Amy Wrzesniewski, a researcher at Yale University, came up with the term “job crafting” for individuals who completely enjoyed their jobs but they were also making little changes that made their job more enjoyable. In terms of life changes at this time of year I suggest “life crafting”. To put it simply, doing small things, taking baby steps to make your life more rewarding. People can change but at what cost? Change is a shift in identity. We can play with our identities and imagine many possibilities for our lives. Think about someone you know who has made a change, big or small. How did that person seem to behave through the change and as a result of changing? How did you feel in your reaction to that persons change? Now, think about yourself as you are today and in one year from today. If everything about the changes you want to make has gone as well as could be hoped for…

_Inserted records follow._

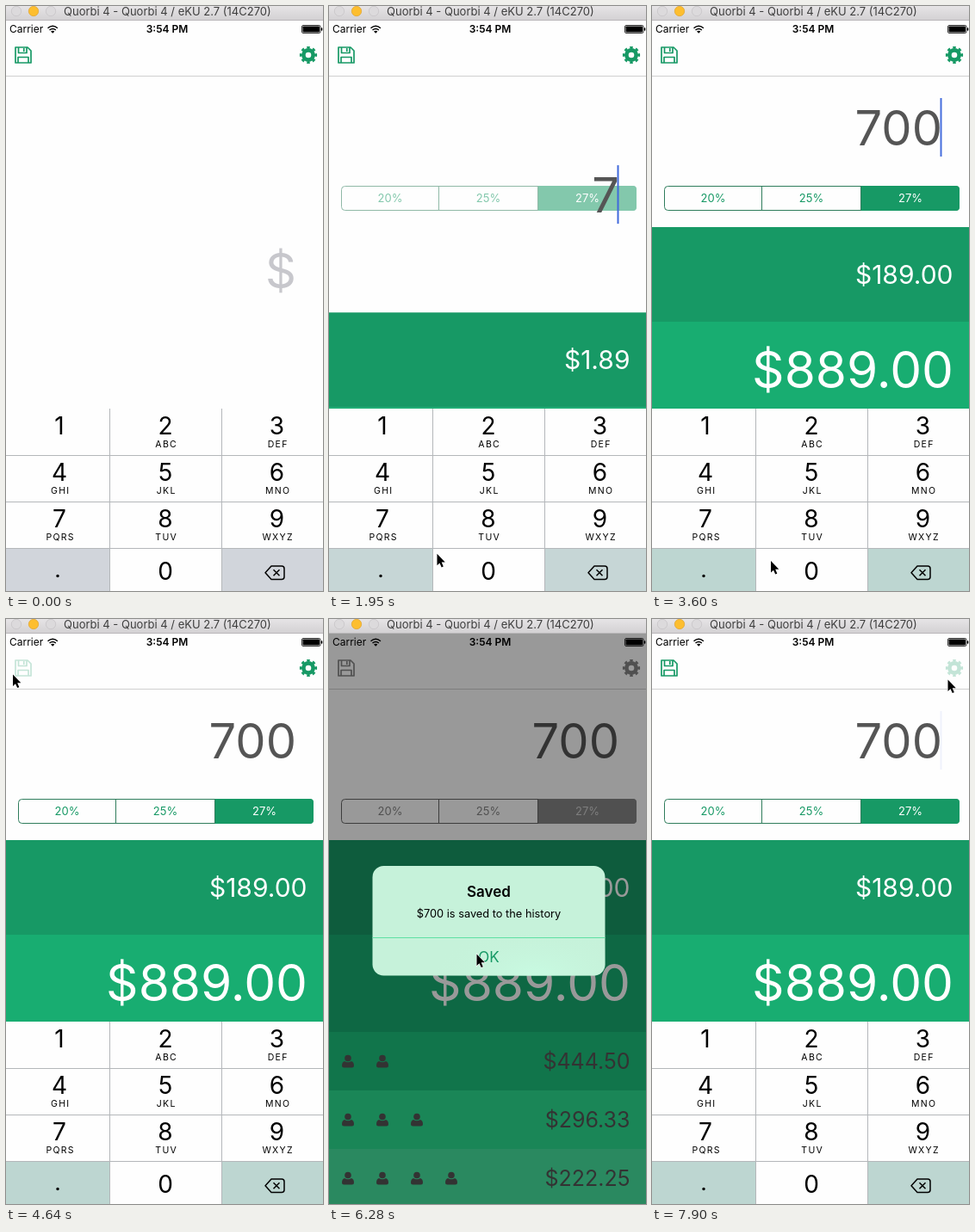
Write an HTML page that moves like this. It is 368 px wide and 680 px high and loops after 8000 ms.

```html
<!DOCTYPE html>
<html lang="en">
<head>
<meta charset="utf-8">
<title>Tip calculator</title>
<style>
  html, body { margin: 0; width: 100%; height: 100%; overflow: hidden; background: #fefefe; }
  svg { display: block; width: 100%; height: 100%; font-family: Inter, "Open Sans", sans-serif;
        --dim: 0%; --tint: color-mix(in srgb, #858585 var(--dim), #179965); }
  .tint { fill: var(--tint); }
  .line { fill: none; stroke: var(--tint); }
  .edge { stroke: color-mix(in srgb, #666 var(--dim), #2f7d5c); }
  .chosen { fill: color-mix(in srgb, #d0d0d0 var(--dim), #fff); }
  .mid { text-anchor: middle; }
  .end { text-anchor: end; }
</style>
</head>
<body>
<svg id="stage" viewBox="0 0 368 680"></svg>
<script>
const LOOP = 8000;
const TICK = 150;
const TICK_STARTS = [0, 4640, 6270, 7300];
const SAVE_TAP = 4640, OK_TAP = 6300, GEAR_TAP = 7900;
const TYPED = [[90, ''], [1850, '7'], [2700, '70'], [3150, '700'], [OK_TAP, '700']];
const MOVE_TIME = 750;
const POINTER_START = [125, 740];
const POINTER_MOVES = [[600, 80, 607], [1650, 138, 645], [3600, 8, 64.5], [5090, 171.5, 389.5], [6700, 343.5, 70.5]];

const stage = document.getElementById('stage');

const text = (x, y, size, content, attrs = '') =>
  `<text x="${x}" y="${y}" font-size="${size}" ${attrs}>${content}</text>`;
const rect = (x, y, w, h, attrs = '') =>
  `<rect x="${x}" y="${y}" width="${w}" height="${h}" ${attrs}/>`;

const person = (x, y) => `<g fill="#555"><circle cx="${x}" cy="${y - 3.5}" r="3.8"/>
  <path d="M${x - 4} ${y}q-3 1-3 5q0 2.500 2.500 2.500h9q2.500 0 2.500-2.500q0-4-3-5q-4 2.500-8 0z"/></g>`;

function splitRow(people) {
  const y = 480 + (people - 2) * 68;
  const color = ['#1cc37d', '#2bde91', '#45e4a0'][people - 2];
  const icons = Array.from({ length: people }, (_, i) => person(22 + i * 40, y + 34));
  return rect(0, y, 368, 68.5, `fill="${color}"`) + icons.join('') +
    text(349.5, y + 43, 25, '', `class="end" fill="#555" id="split${people}"`);
}

function keypad() {
  const letters = ['', 'ABC', 'DEF', 'GHI', 'JKL', 'MNO', 'PQRS', 'TUV', 'WXYZ'];
  const columns = [62, 185, 314.5];
  const keys = letters.map((label, i) => {
    const x = columns[i % 3], y = 498 + Math.floor(i / 3) * 54;
    return text(x, y, 28, i + 1, 'class="mid"') +
      text(x + 1.2, y + 15, 10.5, label, 'class="mid" letter-spacing="1.3"');
  });
  return rect(0, 468, 368, 216, 'fill="#fefefe"') +
    `<g id="sideKeys">${rect(0, 630, 120, 54)}${rect(250, 630, 118, 54)}</g>
    <path d="M120.500 468v216M250.500 468v216M0 522.500h368M0 576.500h368M0 630.500h368" stroke="#b4b7ba"/>
    ${keys.join('')}${text(185, 667, 28, 0, 'class="mid"')}
    <circle cx="60" cy="662.500" r="1.700"/>
    <path d="M308 651h12q3 0 3 3v9.500q0 3-3 3h-12l-7-7.800zM310.500 655.300l7 7m0-7l-7 7"
      fill="none" stroke="#000" stroke-width="1.500" stroke-linejoin="round"/>`;
}

const segments = `<g id="segments">
  ${rect(14.5, 209.5, 342, 28, 'rx="4" class="edge" fill="#fefefe"')}
  <path class="tint" d="M242 209h111q4 0 4 4v21q0 4-4 4h-111z"/>
  <path class="edge" d="M127.500 209v29M242.500 209v29"/>
  ${text(71, 228, 13, '20%', 'class="mid tint"')}
  ${text(185, 228, 13, '25%', 'class="mid tint"')}
  ${text(300, 228, 13, '27%', 'class="mid chosen"')}</g>`;

const navBar = `<path d="M0 81.500h368" stroke="#cfcfcf"/>
  <g id="save" class="line" stroke-width="1.700" stroke-linejoin="round">
    <path d="M11 48h14l4 4v14h-18zM14.500 48v6.500h9.500v-6.500M14 66v-6.500h12v6.500M20.800 49v4"/></g>
  <g id="gear" class="line">
    <circle cx="351" cy="57" r="5.600" stroke-width="4.600"/>
    <circle cx="351" cy="57" r="8.500" stroke-width="3.200" pathLength="16" stroke-dasharray="1" stroke-dashoffset=".5"/></g>
  ${text(4, 31, 12, 'Carrier')}
  <path d="M48.500 25.800q5.700-5 11.400 0M50.500 28q3.700-3 7.400 0" fill="none" stroke="#000" stroke-width="1.500"/>
  <path d="M54.200 31.800l-2.200-2.300q2.200-1.500 4.400 0z"/>
  ${text(187, 31, 12, '3:54 PM', 'class="mid" font-weight="600"')}
  ${rect(343.5, 22.5, 21.5, 9, 'rx="1.5" fill="none" stroke="#000" stroke-width=".8"')}
  ${rect(344.5, 23.5, 19.5, 7, 'rx=".7"')}${rect(365.7, 25.3, 1.6, 3.5, 'rx=".7"')}`;

const alertBox = `<g id="alert">
  ${rect(50.5, 287, 270, 127.5, 'rx="13" fill="#c6f2da"')}
  ${rect(50.5, 287, 270, 127.5, 'rx="13" fill="url(#glow)"')}
  <path d="M50.500 370.500h270" stroke="#5fe0a4"/>
  ${text(185.5, 322.5, 17, 'Saved', 'class="mid" font-weight="600"')}
  ${text(185.5, 346.5, 12.8, '$700 is saved to the history', 'class="mid"')}
  ${text(185.5, 399, 17, 'OK', 'class="mid" fill="#179965"')}</g>`;

const windowButton = (x, fill, edge) =>
  `<circle cx="${x}" cy="6" r="5.700" fill="${fill}" stroke="${edge}" stroke-width=".7"/>`;
const titleBar = rect(0, 0, 368, 17, 'fill="url(#chrome)"') +
  `<path d="M0 16.500h368" stroke="#b9b7b9"/>` +
  windowButton(12, '#dcdadc', '#c4c2c4') +
  windowButton(32, '#fdbe2f', '#e0a32a') +
  windowButton(52, '#dcdadc', '#c4c2c4') +
  text(67, 11, 13, 'Quorbi 4 - Quorbi 4 / eKU 2.7 (14C270)', 'fill="#3d3d3d"');

stage.innerHTML = `<defs>
    <linearGradient id="chrome" x2="0" y2="1"><stop stop-color="#e6e4e6"/><stop offset="1" stop-color="#d2d0d2"/></linearGradient>
    <radialGradient id="glow" cx=".7" cy="1" r=".45"><stop stop-color="#c8fbe2"/><stop offset="1" stop-color="#c6f2da" stop-opacity="0"/></radialGradient>
  </defs>
  ${rect(0, 0, 368, 680, 'fill="#fefefe"')}
  ${segments}
  <g id="field">${text(337, 161.5, 56, '', 'class="end" id="amount"')}
    ${rect(334.5, 107, 2, 68, 'id="caret" fill="#4069dc"')}</g>
  <g id="panels">
    ${rect(0, 257, 368, 110.5, 'fill="#179965"')}${rect(0, 367, 368, 113.5, 'fill="#18ad71"')}
    ${text(349.5, 323, 30, '', 'class="end" fill="#fff" id="tip"')}
    ${text(350, 444, 58.5, '', 'class="end" fill="#fff" id="total"')}
    ${[2, 3, 4].map(splitRow).join('')}</g>
  <g id="keypad">${keypad()}</g>
  ${navBar}
  ${rect(0, 17, 368, 663, 'id="shade"')}
  ${alertBox}${titleBar}
  <path id="pointer" d="M0 0V13.500L3 10.700L5.200 15.600L7.300 14.700L5.200 9.800H9.300Z" stroke="#fff" stroke-width="1.200" paint-order="stroke"/>`;

const el = Object.fromEntries([...stage.querySelectorAll('[id]')].map(node => [node.id, node]));

const clamp = v => Math.min(1, Math.max(0, v));
const easeOut = (t, start, duration) => 1 - (1 - clamp((t - start) / duration)) ** 3;
const blink = age => clamp(.5 + 1.5 * Math.cos(2 * Math.PI * (age - 240) / 1050));
const move = (node, x, y) => node.setAttribute('transform', `translate(${x} ${y})`);
const money = value => '$' + value.toFixed(2);

function toTick(time) {
  const start = TICK_STARTS.findLast(s => s <= time);
  return start + Math.floor((time - start) / TICK) * TICK;
}

function pointerAt(t) {
  return POINTER_MOVES.reduce(([x, y], [start, toX, toY]) => {
    const k = easeOut(t, start, MOVE_TIME);
    return [x + (toX - x) * k, y + (toY - y) * k];
  }, POINTER_START);
}

function render(time) {
  const t = toTick(time);
  const reveal = easeOut(t, 1850, 450);
  const appear = easeOut(t, SAVE_TAP + 50, 380);
  const modal = appear - easeOut(t, OK_TAP, 380);

  const [typedAt, amount] = TYPED.findLast(([at]) => at <= t) ?? [Infinity, ''];
  const total = amount * 1.27;
  el.amount.textContent = amount || '$';
  el.amount.setAttribute('fill', amount ? '#555' : '#c7c7cc');
  el.tip.textContent = money(amount * .27);
  el.total.textContent = money(total);
  for (const people of [2, 3, 4]) el['split' + people].textContent = money(total / people);

  const focused = t >= TYPED[0][0] && (t < SAVE_TAP || t >= OK_TAP);
  el.caret.style.opacity = focused ? blink(t - typedAt) : 0;

  move(el.field, 0, 166 * (1 - reveal));
  move(el.panels, 0, 211 * (1 - reveal));
  move(el.keypad, 0, Math.round(216 * modal));
  move(el.pointer, ...pointerAt(t));
  el.segments.style.opacity = reveal;
  el.sideKeys.style.fill = `color-mix(in srgb, #bdd6d1 ${reveal * 100}%, #d1d5db)`;

  stage.style.setProperty('--dim', modal * 100 + '%');
  el.shade.style.opacity = modal * .4;
  el.alert.style.opacity = modal;
  el.alert.setAttribute('transform',
    `translate(185.5 350.75) scale(${1.15 - .15 * appear}) translate(-185.5 -350.75)`);

  el.save.style.opacity = t === SAVE_TAP ? .25 : 1;
  el.gear.style.opacity = t >= GEAR_TAP ? .25 : 1;
}

const begin = performance.now();
function loop() {
  render((performance.now() - begin) % LOOP);
  requestAnimationFrame(loop);
}
loop();
</script>
</body>
</html>
```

1-      What would the person you hoped to become look like?

2-      What would the changed life feel like?

3-      What is something small that you can do right now to take steps toward that better, resolute, changed life?

Making resolutions, promises to ourselves to change what we don’t like or increase power to what is already working is vital to our well-being. In support for our natural desire to change Robert –Biswas Diener says, “Goals are future-oriented benchmarks that help us organize our behavior. By establishing goals, both large and small, we establish a gauge for success, a guide for making decisions, and a target to move toward. In the absence of goals we tend to flounder.”

According to Jeremy McCarthy of psychologyofwellbeing.com, there are 10 strategies for accomplishing change, goals, and greatness.

1-      Know that change is possible.

2-      Know that change is not easy.

3-      Keep your eye on the prize BUT know that there will be hurdles to overcome.

4-      Don’t focus only on the goal, the change or only on the hurdles. Find a balance of foucs.

5-      Want the changes you seek. For example, “What would make me want to lose weight? “What would make me want to do more exercises? “What would make me want to stick to my goals for change?

6-      What is the smallest, easiest step to take that you know you can’t fail? For example if writing a book is one of your goals, try writing one sentence per day and before you know it you’ll have the makings of your book. It’s a step that there can be no excuses attached to.

7-      Recognize that there will be setbacks and plan for them. For example, IF I want to go to the gym to exercise after work and a colleague asks me to go to happy hour after work THEN I will either meet up with that colleague after my work out or get up early the next morning to go to the gym.

8-      Strengthen your will power. This can be done through meditation or personal challenges to test your resilience.

9-      Dig in and keep going. Persevere. Work hard to achieve your end result.

10-   Know when to let goals go. Sometimes, but rarely, will you realize that the path you are taking toward your change, toward your goal is not the right path. Be flexible enough to recognize that signs of a bad plan and be open enough to change course, change the plan but not give up on the idea of where you want to go.

In this new year that is fast approaching I wish you strength, perseverance and open mindedness toward your changes, your goals and your resolutions. Happy New Year!!!